    Pricing idiosyncratic products is often challenging because the seller, ex ante, lacks information about the demand for individual items. This paper develops a model of dynamic pricing for idiosyncratic products that features the optimal stopping structure and a seller that learns about item-specific demand through the selling process. The model is estimated using novel panel data of a leading used-car dealership. Policy experiments are conducted to quantify the value of the demand information that the dealer obtains through the initial assessment and subsequent learning in the selling process. With the dealer's average net profit per car in the estimation sample being around $1150, the initial assessment is worth around $101, and the subsequent learning in the selling process helps improve the dealer's profit by at least $269. These estimates suggest a potentially high return to taking the "information-based" approach to pricing idiosyncratic products.

    Keywords: dynamic pricing; idiosyncratic products; item-specific demand; demand uncertainty; active seller learning; the value of information; Information; Demand and Consumers; Price; Value;

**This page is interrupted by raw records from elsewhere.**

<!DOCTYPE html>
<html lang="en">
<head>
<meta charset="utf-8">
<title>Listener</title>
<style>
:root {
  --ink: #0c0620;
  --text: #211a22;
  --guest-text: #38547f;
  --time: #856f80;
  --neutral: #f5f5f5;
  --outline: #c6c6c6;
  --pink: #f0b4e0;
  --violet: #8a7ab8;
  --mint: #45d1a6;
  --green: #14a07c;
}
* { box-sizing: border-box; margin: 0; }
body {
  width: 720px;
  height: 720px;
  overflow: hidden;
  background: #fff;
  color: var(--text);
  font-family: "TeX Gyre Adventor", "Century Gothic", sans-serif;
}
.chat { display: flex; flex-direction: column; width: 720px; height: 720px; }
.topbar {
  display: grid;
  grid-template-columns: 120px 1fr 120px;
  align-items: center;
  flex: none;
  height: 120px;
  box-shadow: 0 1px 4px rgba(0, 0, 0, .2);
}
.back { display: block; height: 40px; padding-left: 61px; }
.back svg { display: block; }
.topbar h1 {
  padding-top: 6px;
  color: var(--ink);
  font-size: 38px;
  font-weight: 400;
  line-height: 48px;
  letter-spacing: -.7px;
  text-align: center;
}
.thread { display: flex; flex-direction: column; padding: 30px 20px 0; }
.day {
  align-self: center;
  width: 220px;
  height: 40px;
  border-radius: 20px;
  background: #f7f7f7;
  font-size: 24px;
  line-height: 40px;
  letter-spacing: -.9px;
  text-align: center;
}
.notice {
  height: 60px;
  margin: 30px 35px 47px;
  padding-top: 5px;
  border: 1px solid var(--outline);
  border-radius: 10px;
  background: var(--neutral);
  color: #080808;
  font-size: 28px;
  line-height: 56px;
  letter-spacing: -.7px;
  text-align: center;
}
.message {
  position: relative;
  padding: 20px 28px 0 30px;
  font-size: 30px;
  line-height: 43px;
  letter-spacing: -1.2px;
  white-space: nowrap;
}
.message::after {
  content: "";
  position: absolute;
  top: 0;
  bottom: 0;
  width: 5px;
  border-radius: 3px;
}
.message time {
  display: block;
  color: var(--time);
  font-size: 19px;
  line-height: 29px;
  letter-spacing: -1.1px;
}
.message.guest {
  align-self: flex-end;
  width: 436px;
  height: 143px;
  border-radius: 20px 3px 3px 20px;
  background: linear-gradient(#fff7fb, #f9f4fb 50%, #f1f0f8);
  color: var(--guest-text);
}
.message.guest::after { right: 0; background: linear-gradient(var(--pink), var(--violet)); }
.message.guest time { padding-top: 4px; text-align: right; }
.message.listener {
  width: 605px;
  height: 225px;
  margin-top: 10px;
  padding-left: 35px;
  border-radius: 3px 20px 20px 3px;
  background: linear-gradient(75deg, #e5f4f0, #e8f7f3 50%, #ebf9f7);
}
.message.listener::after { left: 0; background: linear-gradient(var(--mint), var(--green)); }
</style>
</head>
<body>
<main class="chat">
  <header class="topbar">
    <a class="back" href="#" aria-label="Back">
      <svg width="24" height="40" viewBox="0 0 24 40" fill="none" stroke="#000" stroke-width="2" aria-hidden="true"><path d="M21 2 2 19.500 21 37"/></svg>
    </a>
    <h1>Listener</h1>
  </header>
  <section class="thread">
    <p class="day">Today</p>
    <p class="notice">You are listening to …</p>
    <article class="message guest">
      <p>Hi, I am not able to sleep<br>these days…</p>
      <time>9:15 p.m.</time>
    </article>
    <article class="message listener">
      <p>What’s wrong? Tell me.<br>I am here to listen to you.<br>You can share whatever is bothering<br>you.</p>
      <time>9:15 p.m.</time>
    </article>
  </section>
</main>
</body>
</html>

    Citation:

    Huang, Guofang, Hong Luo, and Jing Xia. "Invest in Information or Wing It? A Model of Dynamic Pricing with Seller Learning." Harvard Business School Working Paper, No. 16-027, September 2015.  View Details
Cases and Teaching Materials
  1. Redfin: Redefine Real Estate

    Hong Luo and Huafeng Yu

    Founded in 2004, Redfin envisioned a light-touch model in which clients self-served using the digital platform in exchange for a significantly lower fee than traditional agents. Realizing the narrow appeal of its initial model, Redfin had made significant changes to its strategy while maintaining some key distinctive choices. As of 2016, Redfin served in more than 80 markets throughout the U.S., employed over 700 full-time agents, and had grown over 40% annually since 2014. With additional capital raised through an IPO, Glenn Kelman faced decisions on how to allocate these resources in order to grow. Should Redfin adjust its advertising strategy? Should it reconsider the policy of hiring lead agents only as full-time employees? Should Redfin purchase homes and hold inventories?

    Keywords: Adaptation; Growth and Development Strategy; Decision Choices and Conditions; Real Estate Industry; North America;

    Citation:

    Luo, Hong, and Huafeng Yu. "Redfin: Redefine Real Estate." Harvard Business School Case 718-430, November 2017. (Revised January 2018.)  View Details
  2. UFO Moviez—Gentle Disruption

    Hong Luo, Felix Oberholzer-Gee and Saloni Chaturvedi

    UFO Moviez is an Indian technology services provider that enables low-cost, digital delivery of films to cinemas. UFO’s satellite-based technology enables a significantly wider release of films compared to traditional analog prints and standard, higher-resolution digital prints that must be transported physically. By 2015, 54% of all cinemas in India were using UFO’s digital cinema system. UFO has achieved this without upsetting the industry’s value chain of producer–traditional distributor–cinema-owner. The company earns revenue through three main streams: fees charged to the producer/distributor for converting films to digital format and distributing them over satellite, fees charged to the cinema owner for leasing the projection systems, and advertising revenue from ads shown during the screening of films. With cinemas in India mostly digitized, however, UFO faces challenges for continual growth. Should UFO focus on increasing its advertising revenue, leveraging UFO’s core technology in other areas, or entering the business of film distribution?

    Citation:

    Luo, Hong, Felix Oberholzer-Gee, and Saloni Chaturvedi. "UFO Moviez—Gentle Disruption." Harvard Business School Case 716-447, March 2016. (Revised May 2016.)  View Details